For years, Americans have been on the McMansion trail. Bigger and bigger homes have driven up the average size of US accomodations and expectations. But there is a counter-movement, the “tiny house movement,” that is pushing for just the opposite. Pushing for – and building and living in – teeny tiny houses. Five hundred square feet. Four hundred. Three hundred. Two hundred. And tiny apartments, too – micro-apartments – gaining interest. Backers. Dwellers. The tiny house people say it’s all about living light. Maybe living better, in a very small space. This hour On Point: tiny houses, and the urge to live small.
NPR News: Living Small In The City: With More Singles, Micro-Housing Gets Big — “While the average size of new houses gets bigger every year in the U.S., some people are trying to do more with less. A lot less. Tiny houses and micro apartments are now a niche trend in the housing market. Smaller spaces are touted as more environmentally friendly, more affordable and perhaps even more communal. The idea is you might be more likely to get out and be social if you live in a smaller space.”

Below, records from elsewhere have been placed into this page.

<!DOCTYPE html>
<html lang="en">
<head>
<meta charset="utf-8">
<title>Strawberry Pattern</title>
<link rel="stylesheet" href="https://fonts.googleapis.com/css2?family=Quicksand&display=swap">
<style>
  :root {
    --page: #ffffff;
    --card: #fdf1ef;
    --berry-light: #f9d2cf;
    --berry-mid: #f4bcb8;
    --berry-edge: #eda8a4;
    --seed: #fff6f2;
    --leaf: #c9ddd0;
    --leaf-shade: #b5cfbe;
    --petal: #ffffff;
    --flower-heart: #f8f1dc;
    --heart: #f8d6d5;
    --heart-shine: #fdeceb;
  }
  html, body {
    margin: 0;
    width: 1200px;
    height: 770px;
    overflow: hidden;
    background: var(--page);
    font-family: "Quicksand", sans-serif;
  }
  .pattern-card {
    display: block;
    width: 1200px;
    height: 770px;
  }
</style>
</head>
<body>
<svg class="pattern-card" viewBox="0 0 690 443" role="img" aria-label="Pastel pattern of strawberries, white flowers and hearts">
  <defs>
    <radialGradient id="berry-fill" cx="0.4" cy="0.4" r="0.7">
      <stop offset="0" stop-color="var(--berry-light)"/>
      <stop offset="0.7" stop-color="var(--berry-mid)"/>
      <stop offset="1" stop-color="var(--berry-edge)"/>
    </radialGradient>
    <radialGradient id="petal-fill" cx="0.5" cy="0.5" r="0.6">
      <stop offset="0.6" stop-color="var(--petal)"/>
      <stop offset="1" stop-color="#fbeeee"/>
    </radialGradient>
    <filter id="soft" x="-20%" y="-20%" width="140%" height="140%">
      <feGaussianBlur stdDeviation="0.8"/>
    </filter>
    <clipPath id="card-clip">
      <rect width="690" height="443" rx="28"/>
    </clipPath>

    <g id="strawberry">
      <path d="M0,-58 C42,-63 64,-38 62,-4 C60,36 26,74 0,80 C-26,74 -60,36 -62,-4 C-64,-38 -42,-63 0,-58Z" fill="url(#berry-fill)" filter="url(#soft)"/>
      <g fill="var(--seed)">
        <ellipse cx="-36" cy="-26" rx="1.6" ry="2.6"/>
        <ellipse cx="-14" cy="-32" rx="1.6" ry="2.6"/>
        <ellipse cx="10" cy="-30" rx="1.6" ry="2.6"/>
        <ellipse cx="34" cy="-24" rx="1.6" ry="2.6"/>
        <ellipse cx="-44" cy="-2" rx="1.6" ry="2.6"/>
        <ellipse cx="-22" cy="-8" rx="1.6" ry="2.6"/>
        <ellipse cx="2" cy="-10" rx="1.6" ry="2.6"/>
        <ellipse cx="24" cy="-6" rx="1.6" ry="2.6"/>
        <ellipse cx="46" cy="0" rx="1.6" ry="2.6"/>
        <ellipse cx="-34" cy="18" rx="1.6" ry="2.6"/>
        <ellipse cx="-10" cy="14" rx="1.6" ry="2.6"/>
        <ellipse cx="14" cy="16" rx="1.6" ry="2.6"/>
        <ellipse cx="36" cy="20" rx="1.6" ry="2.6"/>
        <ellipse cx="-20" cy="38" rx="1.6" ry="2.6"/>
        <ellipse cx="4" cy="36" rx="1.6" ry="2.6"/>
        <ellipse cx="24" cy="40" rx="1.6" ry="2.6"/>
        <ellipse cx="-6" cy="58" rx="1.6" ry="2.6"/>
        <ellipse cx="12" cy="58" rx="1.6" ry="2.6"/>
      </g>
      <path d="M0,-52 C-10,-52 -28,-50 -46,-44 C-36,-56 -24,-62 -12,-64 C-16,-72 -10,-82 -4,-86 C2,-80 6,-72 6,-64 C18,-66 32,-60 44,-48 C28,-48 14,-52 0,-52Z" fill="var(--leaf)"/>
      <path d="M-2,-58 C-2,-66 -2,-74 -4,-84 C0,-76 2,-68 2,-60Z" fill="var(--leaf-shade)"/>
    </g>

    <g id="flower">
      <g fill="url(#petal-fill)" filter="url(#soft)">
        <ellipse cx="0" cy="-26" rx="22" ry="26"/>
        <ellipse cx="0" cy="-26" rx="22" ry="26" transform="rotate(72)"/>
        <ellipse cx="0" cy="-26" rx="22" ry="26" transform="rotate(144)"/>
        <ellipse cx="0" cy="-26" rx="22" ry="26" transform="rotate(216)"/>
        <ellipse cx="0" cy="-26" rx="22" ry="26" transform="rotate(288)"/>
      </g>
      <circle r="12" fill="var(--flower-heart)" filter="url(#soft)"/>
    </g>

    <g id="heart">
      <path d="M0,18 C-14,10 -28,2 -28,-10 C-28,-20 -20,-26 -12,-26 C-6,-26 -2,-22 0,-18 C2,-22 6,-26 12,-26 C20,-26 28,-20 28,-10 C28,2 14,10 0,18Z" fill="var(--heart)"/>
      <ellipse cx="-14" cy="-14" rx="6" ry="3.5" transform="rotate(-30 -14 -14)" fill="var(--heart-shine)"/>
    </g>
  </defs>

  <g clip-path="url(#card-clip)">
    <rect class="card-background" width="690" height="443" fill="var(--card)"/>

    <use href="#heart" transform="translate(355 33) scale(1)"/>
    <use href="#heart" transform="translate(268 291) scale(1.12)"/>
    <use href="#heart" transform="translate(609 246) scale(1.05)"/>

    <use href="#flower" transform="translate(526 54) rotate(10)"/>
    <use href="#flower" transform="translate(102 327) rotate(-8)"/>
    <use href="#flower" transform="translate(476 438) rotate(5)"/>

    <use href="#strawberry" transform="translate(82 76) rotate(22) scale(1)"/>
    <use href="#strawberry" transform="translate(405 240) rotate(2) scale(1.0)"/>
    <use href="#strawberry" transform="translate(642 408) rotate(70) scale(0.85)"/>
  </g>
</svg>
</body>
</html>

WFAE: Big Challenges For Tiny Houses In North Carolina — “If you could design your dream home, what would it look like? A big house with a four car garage? Maybe something more modest but efficient. Places like Portland, Oregon and Washington, DC have communities experimenting with small living spaces known as tiny houses. North Carolina has caught on to the tiny house trend—homes that are tiny by nature, but artistically designed for those looking for a more compact way of living without going into much debt. ”
The Oregonian: ‘Portlandia’ tiny house: Fred and Carrie have never been so close — “Are you searching for an affordable home in Portland’s Alberta Arts District? Does your soul want sustainability yet your heart yearns for luxuries like a master bathroom with soaking tub, TV and a window framing landscape? Would an efficient home office and library filled with classics feed your mind? The tiny house that stars in Thursday’s episode of ‘Portlandia’ might be the perfect fit. If you can squeeze in.”

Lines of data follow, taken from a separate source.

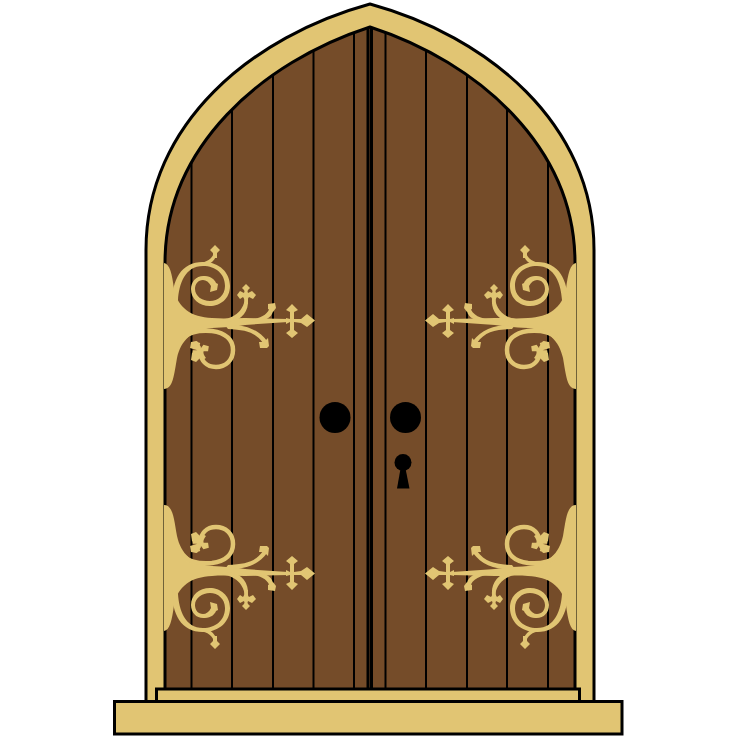
<!DOCTYPE html>
<html lang="en">
<head>
<meta charset="utf-8">
<title>Arched double door</title>
<style>
:root { --gold: #e1c573; --wood: #754c29; --ink: #000; --paper: #fff; }
html, body { margin: 0; background: var(--paper); overflow: hidden; }
svg { display: block; width: 738px; height: 738px; }
.frame, .step { fill: var(--gold); stroke: var(--ink); stroke-width: 3; }
.leaf { fill: var(--wood); stroke: var(--ink); stroke-width: 3; }
.planks { stroke: var(--ink); stroke-width: 2; }
.meeting { stroke: var(--ink); stroke-width: 3; }
.iron { fill: var(--gold); }
.scroll { fill: none; stroke: var(--gold); stroke-width: 4.5; stroke-linecap: round; stroke-linejoin: round; }
.knob { fill: var(--ink); }
</style>
</head>
<body>
<svg viewBox="0 0 738 738" role="img" aria-label="Arched wooden double door with ornate gold hinges">
  <defs>
    <path id="opening" d="M165 690V263C165 147 262 62 370 27C478 62 575 147 575 263V690Z"/>
    <clipPath id="opening-clip"><use href="#opening"/></clipPath>
    <g id="bud">
      <path d="M-2 9Q-1 4-3 2L-6 4L-9 0L-6-4L-2-2Q-1-4-2-5L-4-7L0-11L4-7L2-5Q1-4 2-2L6-4L10 0L7 4L3 2Q1 4 2 9Z"/>
    </g>
    <path id="tip" d="M-2 7L-2 2L-5-1L0-6L5-1L2 2L2 7Z"/>
    <g id="hinge" class="iron">
      <path d="M164 263C170 264 172 274 174 289C178 308 191 317 212 318C224 319 234 318 245 318L288 319V322L245 325C234 327 224 327 212 328C192 330 181 340 177 358C174 375 173 389 164 389Z"/>
      <path d="M172 304C172 280 181 262 203 262C220 262 230 273 230 286C230 299 220 306 210 306C199 306 191 299 191 289C191 281 197 275 205 276C211 276 215 280 216 283L218 284L217 290L210 292L211 286C209 282 206 280 203 280C198 280 195 284 195 289C195 296 202 301 210 301C218 301 225 295 225 286C225 274 216 266 203 266C185 266 179 284 178 300Z"/>
      <path class="scroll" d="M184 337C190 332 200 330 212 331C226 333 233 340 233 350C233 361 225 367 216 367C206 367 201 360 200 352"/>
      <path d="M199 263C208 262 213 258 214 252L217 253C215 262 208 266 201 266Z"/>
      <use href="#tip" transform="translate(215 251)"/>
      <use href="#bud" transform="translate(200 351) rotate(-28)"/>
      <path d="M200 351L190 348L191 342L197 341L201 347ZM198 350L203 355L196 362L191 360L192 353Z"/>
      <path d="M216 320C234 320 243 311 245 299H248C249 311 242 320 230 322Z"/>
      <use href="#bud" transform="translate(246 295)"/>
      <path d="M246 320C260 319 268 315 270 307L273 308C274 316 267 320 260 321Z"/>
      <path d="M268 304L275 303L276 308L273 312L268 309Z"/>
      <path d="M225 325C245 324 258 329 267 341L263 343C255 332 246 330 228 329Z"/>
      <path d="M259 342L264 342L268 338L269 346L267 348L260 348Z"/>
      <path d="M286 318L290 319V312L286 310L292 304L298 310L294 312V319L301 319L307 314L315 320.5L307 327L301 323L294 322V330L298 333L292 338L286 333L290 330V322L286 324Z"/>
    </g>
    <g id="hinge-pair">
      <use href="#hinge"/>
      <use href="#hinge" transform="translate(740 0) scale(-1 1)"/>
    </g>
  </defs>

  <path class="frame" d="M146 702V250C146 123 253 36 370 4C487 36 594 123 594 250V702Z"/>
  <use class="leaf" href="#opening"/>

  <g class="planks" clip-path="url(#opening-clip)">
    <path d="M191.500 20V690M232 20V690M273 20V690M313.500 20V690M354 20V690M385.500 20V690M426 20V690M467 20V690M507 20V690M548 20V690"/>
    <path class="meeting" d="M368 26V690M371.500 26V690"/>
  </g>

  <use href="#hinge-pair"/>
  <use href="#hinge-pair" transform="translate(0 894) scale(1 -1)"/>

  <g class="knob">
    <circle cx="335" cy="417.500" r="15.500"/>
    <circle cx="405.500" cy="417.500" r="15.500"/>
    <circle cx="403" cy="462.500" r="8.500"/>
    <polygon points="401,466 405,466 409.500,488.500 397,488.500"/>
  </g>

  <rect class="step" x="156.500" y="689" width="423" height="13"/>
  <rect class="step" x="114.500" y="701.500" width="507.500" height="32.500"/>
</svg>
</body>
</html>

Two Radio Interview Participants Needed! Sorry for the short notice, but we’re hoping to find two people who would like to be interviewed on this hour-long National Public Radio show about tiny houses. This would be a call-in interview, so you wouldn’t need to travel. We want to round out the guests on the show, so we’re looking for one woman, and one man to be guests. One should be living in a tiny rural tiny home. The other should be living in a micro apartment. Neither guest should be living in Iowa City or Washington. Preferably younger millennial/hipster micro home dwellers. For details, contact us as soon as possible. Thanks! Please contact us if you’re interested.

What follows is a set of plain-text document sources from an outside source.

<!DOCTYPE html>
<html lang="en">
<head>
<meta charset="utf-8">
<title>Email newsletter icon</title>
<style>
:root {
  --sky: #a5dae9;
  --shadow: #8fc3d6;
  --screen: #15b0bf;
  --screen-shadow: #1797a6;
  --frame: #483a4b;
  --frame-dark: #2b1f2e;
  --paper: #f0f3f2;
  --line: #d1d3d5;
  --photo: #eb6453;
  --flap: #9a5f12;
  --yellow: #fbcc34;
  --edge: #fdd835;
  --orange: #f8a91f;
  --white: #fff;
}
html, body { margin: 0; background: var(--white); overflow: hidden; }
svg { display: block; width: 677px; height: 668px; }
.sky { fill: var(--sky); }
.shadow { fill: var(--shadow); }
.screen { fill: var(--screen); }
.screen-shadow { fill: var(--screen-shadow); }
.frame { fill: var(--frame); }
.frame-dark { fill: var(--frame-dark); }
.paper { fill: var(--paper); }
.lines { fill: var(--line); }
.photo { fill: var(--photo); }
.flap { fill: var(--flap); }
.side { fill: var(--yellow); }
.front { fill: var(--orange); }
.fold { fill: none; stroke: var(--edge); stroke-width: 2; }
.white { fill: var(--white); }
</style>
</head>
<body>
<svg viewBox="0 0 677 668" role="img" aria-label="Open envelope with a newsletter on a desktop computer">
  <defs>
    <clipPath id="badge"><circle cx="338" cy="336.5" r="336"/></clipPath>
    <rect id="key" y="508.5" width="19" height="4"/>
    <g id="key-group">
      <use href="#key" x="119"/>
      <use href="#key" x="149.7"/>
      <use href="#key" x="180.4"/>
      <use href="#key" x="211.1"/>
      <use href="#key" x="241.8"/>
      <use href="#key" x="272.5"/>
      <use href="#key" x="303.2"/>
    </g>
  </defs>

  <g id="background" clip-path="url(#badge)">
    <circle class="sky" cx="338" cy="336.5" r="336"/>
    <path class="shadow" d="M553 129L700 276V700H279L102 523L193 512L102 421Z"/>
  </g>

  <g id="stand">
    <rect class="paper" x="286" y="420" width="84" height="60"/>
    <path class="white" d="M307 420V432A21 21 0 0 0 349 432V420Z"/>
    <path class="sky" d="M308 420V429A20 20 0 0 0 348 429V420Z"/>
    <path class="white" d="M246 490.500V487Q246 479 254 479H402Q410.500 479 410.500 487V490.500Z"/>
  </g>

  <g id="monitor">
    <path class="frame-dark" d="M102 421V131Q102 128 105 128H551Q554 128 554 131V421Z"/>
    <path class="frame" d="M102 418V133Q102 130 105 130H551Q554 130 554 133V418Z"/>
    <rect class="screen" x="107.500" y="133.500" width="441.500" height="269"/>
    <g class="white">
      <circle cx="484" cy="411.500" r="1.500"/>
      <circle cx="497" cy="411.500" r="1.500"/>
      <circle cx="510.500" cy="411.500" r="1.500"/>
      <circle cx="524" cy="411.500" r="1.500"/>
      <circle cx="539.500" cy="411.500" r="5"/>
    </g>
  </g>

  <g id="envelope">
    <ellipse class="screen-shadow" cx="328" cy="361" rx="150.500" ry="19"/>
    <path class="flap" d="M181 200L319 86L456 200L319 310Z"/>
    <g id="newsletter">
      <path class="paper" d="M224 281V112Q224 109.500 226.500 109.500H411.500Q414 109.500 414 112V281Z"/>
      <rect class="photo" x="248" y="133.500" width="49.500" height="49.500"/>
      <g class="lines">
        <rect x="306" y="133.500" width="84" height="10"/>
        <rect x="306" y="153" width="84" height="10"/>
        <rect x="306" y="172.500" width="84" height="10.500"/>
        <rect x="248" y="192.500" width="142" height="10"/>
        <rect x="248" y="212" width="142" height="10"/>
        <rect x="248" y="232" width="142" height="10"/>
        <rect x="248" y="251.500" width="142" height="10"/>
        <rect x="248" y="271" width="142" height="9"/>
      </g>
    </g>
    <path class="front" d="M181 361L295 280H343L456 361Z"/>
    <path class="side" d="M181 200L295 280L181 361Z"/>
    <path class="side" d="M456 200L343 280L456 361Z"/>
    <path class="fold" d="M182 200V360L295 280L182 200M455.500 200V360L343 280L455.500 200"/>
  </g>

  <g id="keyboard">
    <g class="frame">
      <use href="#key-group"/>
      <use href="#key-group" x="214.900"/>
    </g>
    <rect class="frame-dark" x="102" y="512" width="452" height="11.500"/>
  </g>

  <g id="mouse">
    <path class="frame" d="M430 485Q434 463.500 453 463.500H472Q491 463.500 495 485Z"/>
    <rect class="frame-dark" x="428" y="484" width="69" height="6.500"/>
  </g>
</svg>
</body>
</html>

On Monday, 6 October 2014, Wisconsin Public Radio dedicated an hour to discussing the small house movement. I was able to be a guest on the show and talk about tiny house living. You can listen to the interview below. Click here to read more on the WPR website. Thanks to the Joy Cardin Show for featuring tiny houses!